Aim of the task:
Leaving out the images, repeat all the lines below exactly.

*** Data for processing ***

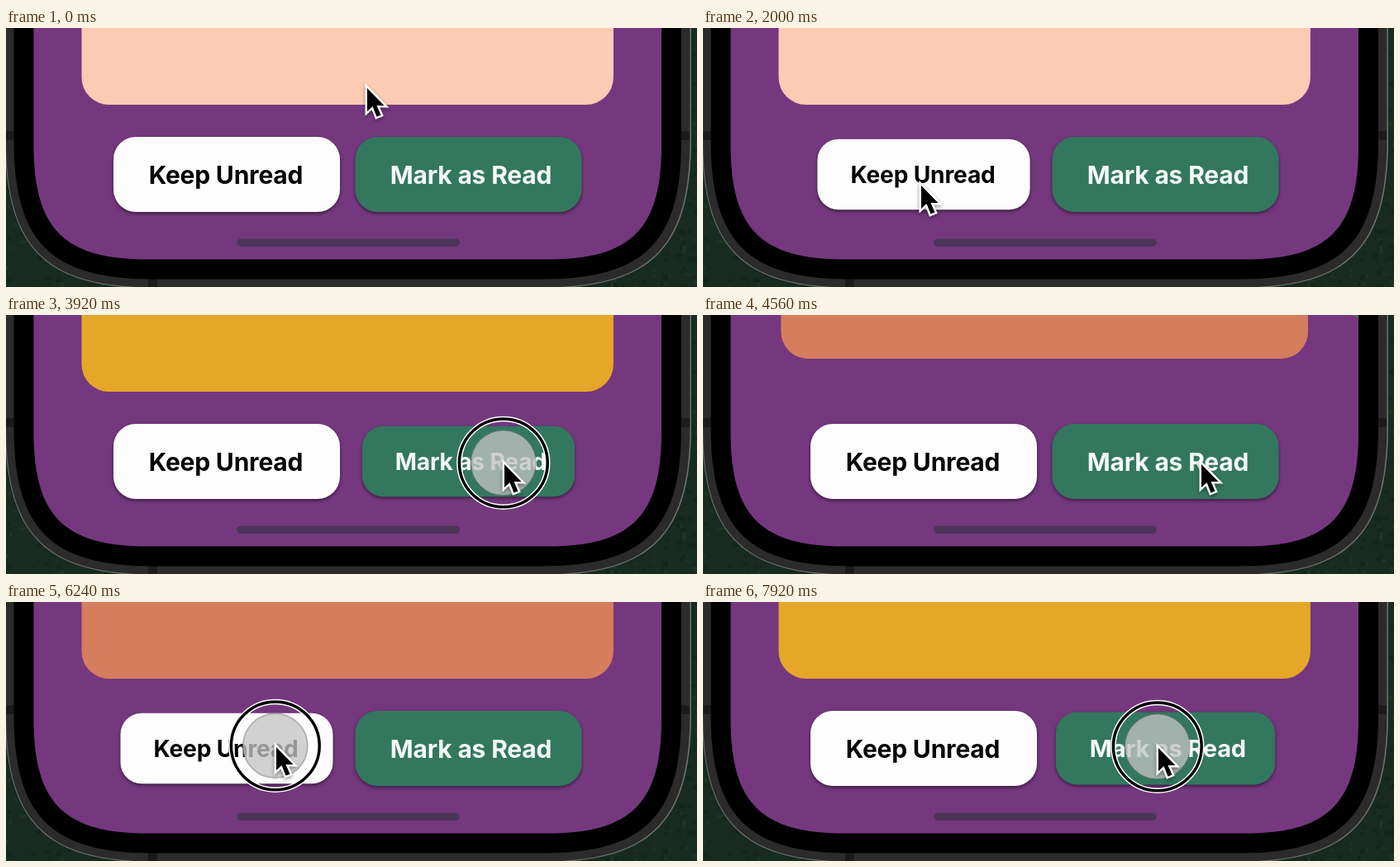
An HTML page with a canvas that plays this animation: 836 by 314 pixels, repeating every 8 s.

```html
<!DOCTYPE html>
<html lang="en">
<head>
<meta charset="utf-8">
<title>Card deck</title>
<style>
html, body { margin: 0; width: 100%; height: 100%; overflow: hidden; background: #172b20; }
canvas { display: block; }
</style>
</head>
<body>
<canvas id="stage" width="836" height="314"></canvas>
<script>
const LOOP = 8000, FLIGHT = 320, PROMOTE = 200;
const PURPLE = '#75387f', GREEN = '#33775e', WHITE = '#fdfdfd';
const ctx = document.getElementById('stage').getContext('2d');

const deck = ['#fbcbb4', '#e5a727', '#d67d5d', '#e5a727', '#fbcbb4'];
// side -1 is "Keep Unread" (left), 1 is "Mark as Read" (right)
const clicks = [
  { side: -1, down: 1720, up: 1990, fly: 2190 },
  { side: 1, down: 3720, up: 4050, fly: 4260 },
  { side: -1, down: 6120, up: 6350, fly: 6550 },
  { side: 1, down: 7860, up: 8200, fly: 9000 }
];
const path = [
  [0, 435, 69], [900, 435, 69], [1600, 262, 187], [2400, 262, 187],
  [2900, 430, 72], [3600, 601, 177], [5000, 601, 177], [5450, 450, 66],
  [6050, 325, 172], [6600, 325, 172], [7080, 430, 70], [7700, 549, 173], [8000, 549, 173]
];

const clamp = x => Math.min(1, Math.max(0, x));
const mix = (a, b, u) => a + (b - a) * u;
const smooth = u => u * u * (3 - 2 * u);
const easeOut = u => 1 - (1 - u) ** 3;

function box(x, y, w, h, r, fill) {
  ctx.beginPath();
  ctx.roundRect(x, y, w, h, r);
  ctx.fillStyle = fill;
  ctx.fill();
}

// Phone outline: two bottom corners with continuous curvature
function shell(left, right, bottom, r, fill) {
  const d = 1.3 * r, k = .348 * r;
  ctx.beginPath();
  ctx.moveTo(left, -10);
  ctx.lineTo(left, bottom - d);
  ctx.bezierCurveTo(left, bottom - k, left + k, bottom, left + d, bottom);
  ctx.lineTo(right - d, bottom);
  ctx.bezierCurveTo(right - k, bottom, right, bottom - k, right, bottom - d);
  ctx.lineTo(right, -10);
  ctx.fillStyle = fill;
  ctx.fill();
}

function foliage() {
  let seed = 7;
  const rnd = () => (seed = seed * 16807 % 2147483647) / 2147483647;
  ctx.fillStyle = '#172b20';
  ctx.fillRect(0, 0, 836, 314);
  for (let i = 0; i < 700; i++) {
    const x = (i % 2 ? 690 : 0) + rnd() * 146, y = rnd() * 314;
    ctx.fillStyle = `rgba(${rnd() < .5 ? '48,80,54' : '10,24,16'},.25)`;
    ctx.fillRect(x, y, 2 + rnd() * 5, 2 + rnd() * 4);
  }
}

function phone() {
  shell(-1, 829, 315.5, 139, '#727473');
  shell(0, 827.5, 314.5, 138, '#2b2b2c');
  ctx.fillStyle = '#1b1b1c';
  ctx.fillRect(172, 303, 11, 11);
  ctx.fillRect(0, 125, 12, 11);
  ctx.fillRect(815, 125, 12, 11);
  shell(9.5, 817, 304.5, 129, '#000');
}

function card(fill, dx, dy, scale, angle, tint, alpha) {
  ctx.save();
  ctx.translate(413.2 + dx, -400 + dy);
  ctx.rotate(angle);
  ctx.scale(scale, scale);
  box(-321.7, -493, 643.4, 986, 33, fill);
  if (alpha) {
    ctx.globalAlpha = alpha;
    box(-321.7, -493, 643.4, 986, 33, tint);
  }
  ctx.restore();
}

function cards(t) {
  const started = clicks.filter(c => t >= c.fly);
  const n = started.length, last = started[n - 1];
  const age = last ? t - last.fly : Infinity;
  const rise = easeOut(clamp((age - FLIGHT) / PROMOTE));
  card(deck[n], 0, mix(-35.5, 0, rise), mix(.991, 1, rise), 0);
  if (age < FLIGHT) {
    const u = (age / FLIGHT) ** 2;
    card(deck[n - 1], last.side * 805 * u, 0, 1, last.side * .4 * u,
      last.side < 0 ? WHITE : GREEN, clamp(u * 2));
  }
}

function button(t, side, x, fill, ink, label, shift) {
  let press = 0;
  for (const c of clicks)
    if (c.side === side && t >= c.down)
      press = smooth(clamp((t - c.down) / 120)) * (1 - smooth(clamp((t - c.up) / 180)));
  const s = 1 - .062 * press;
  ctx.save();
  ctx.translate(x, 177.5);
  ctx.scale(s, s);
  ctx.shadowColor = 'rgba(0,0,0,.5)';
  ctx.shadowBlur = 4;
  ctx.shadowOffsetY = 2;
  box(-137, -45.5, 274, 91, 27, fill);
  ctx.shadowColor = 'transparent';
  ctx.fillStyle = ink;
  ctx.fillText(label, shift, 11);
  ctx.restore();
}

function circle(r, width, color) {
  ctx.beginPath();
  ctx.arc(.8, 2.3, r, 0, 7);
  ctx.lineWidth = width;
  ctx.strokeStyle = color;
  ctx.stroke();
}

function pointer(t) {
  const i = path.findIndex((p, k) => k && t <= p[0]);
  const a = path[i - 1], b = path[i];
  const u = smooth((t - a[0]) / (b[0] - a[0]));
  ctx.save();
  ctx.translate(mix(a[1], b[1], u), mix(a[2], b[2], u));
  if (clicks.some(c => t >= c.down && t < c.up)) {
    circle(53.4, 6.5, '#fff');
    circle(53.4, 3.5, '#000');
    circle(38.8, 2, 'rgba(130,130,130,.7)');
    ctx.fillStyle = 'rgba(196,196,196,.76)';
    ctx.fill();
  }
  const arrow = new Path2D('M2 4V32L8.5 26L13.5 38.5L18.5 36.5L13.5 25H22.5Z');
  ctx.lineWidth = 5;
  ctx.strokeStyle = '#fff';
  ctx.shadowColor = 'rgba(0,0,0,.4)';
  ctx.shadowBlur = 4;
  ctx.shadowOffsetY = 2;
  ctx.stroke(arrow);
  ctx.shadowColor = 'transparent';
  ctx.fillStyle = '#000';
  ctx.fill(arrow);
  ctx.restore();
}

function draw(t) {
  foliage();
  phone();
  ctx.save();
  shell(33.5, 793, 280.5, 106, PURPLE);
  ctx.clip();
  cards(t);
  ctx.font = '700 30px Inter, "Liberation Sans", sans-serif';
  ctx.letterSpacing = '-0.2px';
  ctx.textAlign = 'center';
  button(t, -1, 267, WHITE, '#050505', 'Keep Unread', -1);
  button(t, 1, 559.5, GREEN, '#f4faf7', 'Mark as Read', 3);
  box(279, 255.5, 270, 9.5, 5, '#4c3459');
  ctx.restore();
  pointer(t);
}

const start = performance.now();
function frame() {
  draw((performance.now() - start) % LOOP);
  requestAnimationFrame(frame);
}
frame();
</script>
</body>
</html>
```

***

Written answer:
An HTML page with a canvas that plays this animation: 836 by 314 pixels, repeating every 8 s.

```html
<!DOCTYPE html>
<html lang="en">
<head>
<meta charset="utf-8">
<title>Card deck</title>
<style>
html, body { margin: 0; width: 100%; height: 100%; overflow: hidden; background: #172b20; }
canvas { display: block; }
</style>
</head>
<body>
<canvas id="stage" width="836" height="314"></canvas>
<script>
const LOOP = 8000, FLIGHT = 320, PROMOTE = 200;
const PURPLE = '#75387f', GREEN = '#33775e', WHITE = '#fdfdfd';
const ctx = document.getElementById('stage').getContext('2d');

const deck = ['#fbcbb4', '#e5a727', '#d67d5d', '#e5a727', '#fbcbb4'];
// side -1 is "Keep Unread" (left), 1 is "Mark as Read" (right)
const clicks = [
  { side: -1, down: 1720, up: 1990, fly: 2190 },
  { side: 1, down: 3720, up: 4050, fly: 4260 },
  { side: -1, down: 6120, up: 6350, fly: 6550 },
  { side: 1, down: 7860, up: 8200, fly: 9000 }
];
const path = [
  [0, 435, 69], [900, 435, 69], [1600, 262, 187], [2400, 262, 187],
  [2900, 430, 72], [3600, 601, 177], [5000, 601, 177], [5450, 450, 66],
  [6050, 325, 172], [6600, 325, 172], [7080, 430, 70], [7700, 549, 173], [8000, 549, 173]
];

const clamp = x => Math.min(1, Math.max(0, x));
const mix = (a, b, u) => a + (b - a) * u;
const smooth = u => u * u * (3 - 2 * u);
const easeOut = u => 1 - (1 - u) ** 3;

function box(x, y, w, h, r, fill) {
  ctx.beginPath();
  ctx.roundRect(x, y, w, h, r);
  ctx.fillStyle = fill;
  ctx.fill();
}

// Phone outline: two bottom corners with continuous curvature
function shell(left, right, bottom, r, fill) {
  const d = 1.3 * r, k = .348 * r;
  ctx.beginPath();
  ctx.moveTo(left, -10);
  ctx.lineTo(left, bottom - d);
  ctx.bezierCurveTo(left, bottom - k, left + k, bottom, left + d, bottom);
  ctx.lineTo(right - d, bottom);
  ctx.bezierCurveTo(right - k, bottom, right, bottom - k, right, bottom - d);
  ctx.lineTo(right, -10);
  ctx.fillStyle = fill;
  ctx.fill();
}

function foliage() {
  let seed = 7;
  const rnd = () => (seed = seed * 16807 % 2147483647) / 2147483647;
  ctx.fillStyle = '#172b20';
  ctx.fillRect(0, 0, 836, 314);
  for (let i = 0; i < 700; i++) {
    const x = (i % 2 ? 690 : 0) + rnd() * 146, y = rnd() * 314;
    ctx.fillStyle = `rgba(${rnd() < .5 ? '48,80,54' : '10,24,16'},.25)`;
    ctx.fillRect(x, y, 2 + rnd() * 5, 2 + rnd() * 4);
  }
}

function phone() {
  shell(-1, 829, 315.5, 139, '#727473');
  shell(0, 827.5, 314.5, 138, '#2b2b2c');
  ctx.fillStyle = '#1b1b1c';
  ctx.fillRect(172, 303, 11, 11);
  ctx.fillRect(0, 125, 12, 11);
  ctx.fillRect(815, 125, 12, 11);
  shell(9.5, 817, 304.5, 129, '#000');
}

function card(fill, dx, dy, scale, angle, tint, alpha) {
  ctx.save();
  ctx.translate(413.2 + dx, -400 + dy);
  ctx.rotate(angle);
  ctx.scale(scale, scale);
  box(-321.7, -493, 643.4, 986, 33, fill);
  if (alpha) {
    ctx.globalAlpha = alpha;
    box(-321.7, -493, 643.4, 986, 33, tint);
  }
  ctx.restore();
}

function cards(t) {
  const started = clicks.filter(c => t >= c.fly);
  const n = started.length, last = started[n - 1];
  const age = last ? t - last.fly : Infinity;
  const rise = easeOut(clamp((age - FLIGHT) / PROMOTE));
  card(deck[n], 0, mix(-35.5, 0, rise), mix(.991, 1, rise), 0);
  if (age < FLIGHT) {
    const u = (age / FLIGHT) ** 2;
    card(deck[n - 1], last.side * 805 * u, 0, 1, last.side * .4 * u,
      last.side < 0 ? WHITE : GREEN, clamp(u * 2));
  }
}

function button(t, side, x, fill, ink, label, shift) {
  let press = 0;
  for (const c of clicks)
    if (c.side === side && t >= c.down)
      press = smooth(clamp((t - c.down) / 120)) * (1 - smooth(clamp((t - c.up) / 180)));
  const s = 1 - .062 * press;
  ctx.save();
  ctx.translate(x, 177.5);
  ctx.scale(s, s);
  ctx.shadowColor = 'rgba(0,0,0,.5)';
  ctx.shadowBlur = 4;
  ctx.shadowOffsetY = 2;
  box(-137, -45.5, 274, 91, 27, fill);
  ctx.shadowColor = 'transparent';
  ctx.fillStyle = ink;
  ctx.fillText(label, shift, 11);
  ctx.restore();
}

function circle(r, width, color) {
  ctx.beginPath();
  ctx.arc(.8, 2.3, r, 0, 7);
  ctx.lineWidth = width;
  ctx.strokeStyle = color;
  ctx.stroke();
}

function pointer(t) {
  const i = path.findIndex((p, k) => k && t <= p[0]);
  const a = path[i - 1], b = path[i];
  const u = smooth((t - a[0]) / (b[0] - a[0]));
  ctx.save();
  ctx.translate(mix(a[1], b[1], u), mix(a[2], b[2], u));
  if (clicks.some(c => t >= c.down && t < c.up)) {
    circle(53.4, 6.5, '#fff');
    circle(53.4, 3.5, '#000');
    circle(38.8, 2, 'rgba(130,130,130,.7)');
    ctx.fillStyle = 'rgba(196,196,196,.76)';
    ctx.fill();
  }
  const arrow = new Path2D('M2 4V32L8.5 26L13.5 38.5L18.5 36.5L13.5 25H22.5Z');
  ctx.lineWidth = 5;
  ctx.strokeStyle = '#fff';
  ctx.shadowColor = 'rgba(0,0,0,.4)';
  ctx.shadowBlur = 4;
  ctx.shadowOffsetY = 2;
  ctx.stroke(arrow);
  ctx.shadowColor = 'transparent';
  ctx.fillStyle = '#000';
  ctx.fill(arrow);
  ctx.restore();
}

function draw(t) {
  foliage();
  phone();
  ctx.save();
  shell(33.5, 793, 280.5, 106, PURPLE);
  ctx.clip();
  cards(t);
  ctx.font = '700 30px Inter, "Liberation Sans", sans-serif';
  ctx.letterSpacing = '-0.2px';
  ctx.textAlign = 'center';
  button(t, -1, 267, WHITE, '#050505', 'Keep Unread', -1);
  button(t, 1, 559.5, GREEN, '#f4faf7', 'Mark as Read', 3);
  box(279, 255.5, 270, 9.5, 5, '#4c3459');
  ctx.restore();
  pointer(t);
}

const start = performance.now();
function frame() {
  draw((performance.now() - start) % LOOP);
  requestAnimationFrame(frame);
}
frame();
</script>
</body>
</html>
```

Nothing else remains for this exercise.